-- Opening Marker --

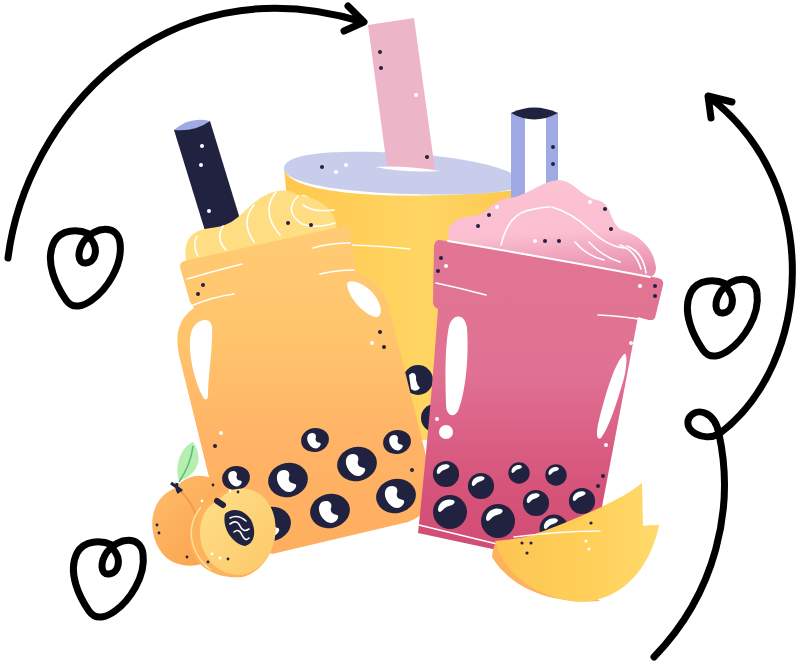
<!DOCTYPE html>
<html lang="en">
<head>
<meta charset="utf-8">
<title>Bubble tea trio</title>
<style>
:root {
  --ink: #000;
  --navy: #20223f;
  --lilac: #c9cdec;
  --periwinkle: #9fa9e4;
  --rose: #ecb5c8;
  --yellow: #ffcf57;
  --cream: #ffdd83;
  --apricot: #fdb25c;
  --leaf: #b5efb0;
}
html, body { margin: 0; background: #fff; }
body { width: 800px; height: 664px; overflow: hidden; }
svg { display: block; }
.doodle { fill: none; stroke: var(--ink); stroke-width: 7; stroke-linecap: round; stroke-linejoin: round; }
.navy { fill: var(--navy); }
.white { fill: #fff; }
.shine { fill: none; stroke: #fff; stroke-width: 1.6; stroke-linecap: round; }
</style>
</head>
<body>
<svg width="800" height="664" viewBox="0 0 800 664" role="img" aria-label="Three bubble tea drinks with apricots and mango slices, framed by arrows and hearts">
  <defs>
    <linearGradient id="jar-tea" x1="0" y1="0" x2="0" y2="1">
      <stop offset="0" stop-color="#ffcb74"/><stop offset=".35" stop-color="#ffc46c"/><stop offset=".65" stop-color="#ffb366"/><stop offset="1" stop-color="#ffae5f"/>
    </linearGradient>
    <linearGradient id="berry-tea" x1="0" y1="0" x2="0" y2="1">
      <stop offset="0" stop-color="#e27594"/><stop offset=".4" stop-color="#e07192"/><stop offset=".75" stop-color="#d6537a"/><stop offset="1" stop-color="#d04b73"/>
    </linearGradient>
    <linearGradient id="mango-tea" x1="0" y1="0" x2="1" y2="0">
      <stop offset="0" stop-color="#ffc84e"/><stop offset=".6" stop-color="#ffd563"/><stop offset="1" stop-color="#fcc850"/>
    </linearGradient>
    <linearGradient id="pink-cream" x1="0" y1="0" x2=".12" y2="1">
      <stop offset="0" stop-color="#fcc3d3"/><stop offset=".6" stop-color="#fabfd0"/><stop offset="1" stop-color="#e88fae"/>
    </linearGradient>
    <linearGradient id="apricot-skin" x1="0" y1="0" x2="1" y2="1">
      <stop offset="0" stop-color="#ffbd6a"/><stop offset="1" stop-color="#f99f4b"/>
    </linearGradient>
    <linearGradient id="apricot-flesh" x1="0" y1="0" x2="1" y2="1">
      <stop offset="0" stop-color="#ffe08a"/><stop offset="1" stop-color="#fcc767"/>
    </linearGradient>
    <linearGradient id="mango-flesh" x1="0" y1="0" x2="1" y2="0">
      <stop offset="0" stop-color="#fdc553"/><stop offset=".6" stop-color="#ffd05a"/><stop offset="1" stop-color="#ffda6c"/>
    </linearGradient>
    <clipPath id="jar-clip"><path d="M180 263L349 226L356 274Q382 286 389 309L432 480Q437 511 408 522L272 554L222 530L179 355Q173 324 194 308Z"/></clipPath>
    <g id="heart">
      <path d="M39 4C28-1 11-1 4 12C-6 32 7 57 16 70C23 80 34 76 42 70C56 60 73 36 70 13C68-6 45-4 34 11C27 21 27 34 36 33C46 32 49 18 40 8"/>
    </g>
    <g id="pearl-jar">
      <ellipse class="navy" rx="20" ry="17" transform="rotate(-12)"/>
      <path class="white" d="M-8-9C-2-12 3-8 1-3C0 1 2 3 7 4C10 5 7 11 2 12C-7 13-16-3-8-9Z"/>
    </g>
    <g id="pearl-berry">
      <circle class="navy" r="17"/>
      <path class="white" d="M-12-3C-11-10-4-14 3-12C7-10 3-7-1-6C-6-5-7-1-10 0Q-12 0-12-3Z"/>
    </g>
  </defs>

  <g id="mango-cup">
    <path fill="url(#mango-tea)" d="M284 168C286 195 400 202 518 190L500 440L310 440Z"/>
    <path fill="var(--lilac)" d="M284 168C286 152 340 150 400 153C470 157 520 170 522 183C523 193 470 196 410 194C340 192 283 183 284 168Z"/>
    <path fill="var(--rose)" d="M368 25L414 18L435 170L387 167Z"/>
    <path class="white" d="M375 167Q405 165 440 171Q405 173 375 167Z"/>
    <path class="white" d="M301 195Q308 194 311 201Q305 200 301 195Z"/>
    <path class="shine" d="M350 245Q382 246 410 249"/>
    <g class="navy"><circle cx="380" cy="52" r="2"/><circle cx="381" cy="68" r="2"/><circle cx="427" cy="157" r="2"/><circle cx="322" cy="167" r="2"/></g>
    <g class="white"><circle cx="416" cy="95" r="2"/><circle cx="346" cy="165" r="2"/><circle cx="336" cy="172" r="2"/></g>
    <circle class="navy" cx="418" cy="380" r="15"/>
    <path class="white" d="M409 375C414 370 417 375 416 380Q417 385 420 388Q416 393 411 389Z"/>
    <circle class="navy" cx="435" cy="418" r="14"/>
  </g>

  <g id="apricot-jar">
    <path class="navy" d="M174 130L210 121L240 219L206 234Z"/>
    <path fill="var(--periwinkle)" d="M174 130Q190 116 210 121Q195 132 174 130Z"/>
    <path fill="var(--cream)" d="M186 261C183 242 190 230 211 228C229 226 235 220 247 209C261 195 281 184 298 195C318 198 335 207 337 229L280 246Z"/>
    <g class="shine">
      <path d="M197 236Q192 246 198 256M223 226Q215 239 226 250M254 205Q240 222 254 242M276 192Q260 212 280 235M298 196Q283 211 302 224Q316 229 335 223M303 205Q314 213 334 210"/>
    </g>
    <g class="navy"><circle cx="288" cy="223" r="2"/><circle cx="311" cy="225" r="2"/></g>
    <path fill="url(#jar-tea)" d="M184 261L344 226Q349 225 350 230L355 266Q356 274 364 277Q384 286 390 311L432 480Q437 511 408 522L272 554L222 530L179 355Q172 323 194 308L190 302L180 267Q180 262 184 261Z"/>
    <g class="shine">
      <path d="M187 279Q214 271 242 264M191 306Q212 297 234 294M313 248Q330 243 350 243M320 274Q337 270 354 270"/>
    </g>
    <path class="white" d="M191 333C194 319 211 315 212 327C213 348 208 375 208 397Q206 402 203 397C194 381 187 350 191 333ZM347 284C348 278 362 282 371 291C381 301 384 315 377 317C367 317 348 299 347 284Z"/>
    <g class="navy"><circle cx="203" cy="285" r="2"/><circle cx="198" cy="294" r="2"/><circle cx="380" cy="332" r="2"/><circle cx="384" cy="347" r="2"/><circle cx="215" cy="446" r="2"/><circle cx="412" cy="470" r="2"/><circle cx="201" cy="165" r="2"/></g>
    <g class="white"><circle cx="202" cy="146" r="2"/><circle cx="201" cy="165" r="2"/><circle cx="209" cy="211" r="2"/><circle cx="372" cy="343" r="2"/><circle cx="221" cy="433" r="2"/></g>
    <g id="jar-pearls" clip-path="url(#jar-clip)">
      <use href="#pearl-jar" transform="translate(315 440) scale(.7)"/>
      <use href="#pearl-jar" transform="translate(397 442) scale(.7)"/>
      <use href="#pearl-jar" transform="translate(357 464)"/>
      <use href="#pearl-jar" transform="translate(288 480)"/>
      <use href="#pearl-jar" transform="translate(236 478) scale(.7)"/>
      <use href="#pearl-jar" transform="translate(330 511)"/>
      <use href="#pearl-jar" transform="translate(396 496)"/>
      <use href="#pearl-jar" transform="translate(271 524)"/>
    </g>
  </g>

  <g id="berry-cup">
    <path fill="var(--periwinkle)" d="M511 113L558 113V198H511Z"/>
    <path class="white" d="M525 117H546V198H525Z"/>
    <path class="navy" d="M511 113Q534 102 558 113Q534 126 511 113Z"/>
    <path fill="url(#pink-cream)" d="M449 240C445 222 458 217 475 216C489 213 490 201 509 198C525 197 540 182 558 180C575 181 580 196 597 200C613 203 608 222 622 230C642 236 654 250 656 268Q656 276 648 278Z"/>
    <path fill="url(#berry-tea)" d="M440 240L658 278Q664 279 663 285L655 318Q653 321 648 320L638 317L590 570L418 533Q430 420 438 309Q433 307 433 302L434 246Q435 239 440 240Z"/>
    <g class="shine">
      <path d="M448 241Q550 258 650 277" stroke-width="2"/>
      <path d="M436 283Q460 288 486 295M598 315Q624 316 650 321M419 525L497 544M501 245Q508 216 526 211Q541 207 550 207M552 207Q572 213 589 229Q608 247 625 248M575 242Q587 256 604 260M589 242Q603 257 620 262M620 245Q635 250 641 269M627 246Q643 252 646 273"/>
    </g>
    <path class="white" d="M449 326C453 313 465 313 467 328C469 354 466 392 458 411C453 419 446 415 446 404C445 376 445 346 449 326ZM624 354C628 352 627 370 622 385C616 405 609 427 601 438C596 441 596 432 599 420C605 397 613 366 624 354Z"/>
    <circle class="white" cx="446" cy="432" r="7"/>
    <g class="navy"><circle cx="553" cy="147" r="2"/><circle cx="553" cy="164" r="2"/><circle cx="489" cy="215" r="2"/><circle cx="478" cy="226" r="2"/><circle cx="545" cy="241" r="2"/><circle cx="559" cy="241" r="2"/><circle cx="605" cy="209" r="2"/><circle cx="611" cy="229" r="2"/><circle cx="441" cy="258" r="2"/><circle cx="438" cy="271" r="2"/><circle cx="655" cy="286" r="2"/><circle cx="655" cy="296" r="2"/><circle cx="603" cy="476" r="2"/><circle cx="598" cy="486" r="2"/></g>
    <g class="white"><circle cx="497" cy="207" r="2"/><circle cx="590" cy="202" r="2"/><circle cx="535" cy="241" r="2"/><circle cx="446" cy="266" r="2"/><circle cx="640" cy="286" r="2"/><circle cx="631" cy="343" r="2"/><circle cx="606" cy="445" r="2"/><circle cx="437" cy="419" r="2"/></g>
    <g id="berry-pearls">
      <use href="#pearl-berry" transform="translate(446 474) scale(.77)"/>
      <use href="#pearl-berry" transform="translate(481 486) scale(.77)"/>
      <use href="#pearl-berry" transform="translate(519 473) scale(.63)"/>
      <use href="#pearl-berry" transform="translate(556 475) scale(.63)"/>
      <use href="#pearl-berry" transform="translate(536 503) scale(.77)"/>
      <use href="#pearl-berry" transform="translate(582 501) scale(.77)"/>
      <use href="#pearl-berry" transform="translate(450 512)"/>
      <use href="#pearl-berry" transform="translate(498 521)"/>
      <use href="#pearl-berry" transform="translate(554 529) scale(.85)"/>
    </g>
  </g>

  <g id="mango-slices">
    <path fill="url(#mango-flesh)" d="M642 483C622 500 575 520 524 538L640 570Q653 548 659 525L642 526Z"/>
    <path fill="#fdb25c" d="M492 557Q493 546 497 541L520 546L600 601C553 604 512 590 492 557Z"/>
    <path fill="url(#mango-flesh)" d="M495 541C560 536 610 510 642 483L643 526L659 525C652 562 626 602 578 602C537 597 506 577 495 541Z"/>
    <path class="shine" d="M514 537Q560 531 600 531"/>
    <g class="navy"><circle cx="591" cy="523" r="1.6"/><circle cx="522" cy="543" r="1.6"/><circle cx="531" cy="543" r="1.6"/><circle cx="527" cy="553" r="1.6"/></g>
    <g class="white"><circle cx="586" cy="541" r="1.6"/><circle cx="589" cy="549" r="1.6"/></g>
  </g>

  <g id="apricots">
    <path fill="url(#apricot-skin)" d="M176 488C187 472 211 472 223 487C235 501 235 539 218 555C201 570 174 569 162 553C146 532 149 497 176 488Z"/>
    <path d="M177 488Q193 501 197 520" fill="none" stroke="#f39a4b" stroke-width="2"/>
    <path fill="var(--leaf)" d="M179 481C174 465 181 447 193 442C203 456 200 474 179 481Z"/>
    <path d="M179 482Q191 464 193 446" fill="none" stroke="#58b882" stroke-width="1.5"/>
    <path d="M171 483L182 491M179 493Q176 489 177 483" fill="none" stroke="var(--navy)" stroke-width="3"/>
    <path fill="var(--apricot)" d="M199 508C211 488 251 480 270 506C283 530 272 569 243 577C213 580 190 563 190 540Q190 519 199 508Z"/>
    <path fill="url(#apricot-flesh)" d="M218 501C236 479 266 487 274 516C281 546 263 574 239 575C213 574 199 551 200 531C201 514 208 505 218 501Z"/>
    <path d="M201 507Q187 524 193 545Q199 562 211 570" fill="none" stroke="#ffdf9d" stroke-width="1.5"/>
    <path d="M217 501L223 505" stroke="var(--navy)" stroke-width="6" stroke-linecap="round"/>
    <path class="navy" d="M225 514C233 506 247 511 252 522C257 534 253 544 245 546C231 543 222 527 225 514Z"/>
    <path class="shine" stroke-width="1.2" d="M230 518Q238 514 246 521M230 524Q237 519 240 526T249 529M234 532Q239 528 242 535T249 538"/>
    <g class="navy"><circle cx="157" cy="525" r="1.4"/><circle cx="159" cy="533" r="1.4"/><circle cx="187" cy="557" r="1.4"/><circle cx="213" cy="485" r="1.4"/><circle cx="208" cy="562" r="1.4"/><circle cx="228" cy="559" r="1.4"/><circle cx="238" cy="492" r="1.4"/></g>
    <g class="white"><circle cx="202" cy="501" r="1.4"/><circle cx="212" cy="554" r="1.4"/><circle cx="220" cy="558" r="1.4"/><circle cx="230" cy="491" r="1.4"/></g>
  </g>

  <g id="hearts" class="doodle" stroke-width="6">
    <use href="#heart" transform="translate(50 230)"/>
    <use href="#heart" transform="translate(687 280)"/>
    <use href="#heart" transform="translate(73 541)"/>
  </g>
  <g id="arrows" class="doodle">
    <path d="M8 258C25 120 160-40 363 22M348 6L364 22L344 31"/>
    <path d="M654 657C716 593 735 508 719 434C715 412 697 406 689 418C683 431 703 442 719 434C812 365 825 185 709 97M732 102L708 96L711 118"/>
  </g>
</svg>
</body>
</html>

-- Closing Marker --

[Exercise aim] The answer is each line from the entries above in which the word "pink" occurs.

[Solution for this exercise]
    <linearGradient id="pink-cream" x1="0" y1="0" x2=".12" y2="1">
    <path fill="url(#pink-cream)" d="M449 240C445 222 458 217 475 216C489 213 490 201 509 198C525 197 540 182 558 180C575 181 580 196 597 200C613 203 608 222 622 230C642 236 654 250 656 268Q656 276 648 278Z"/>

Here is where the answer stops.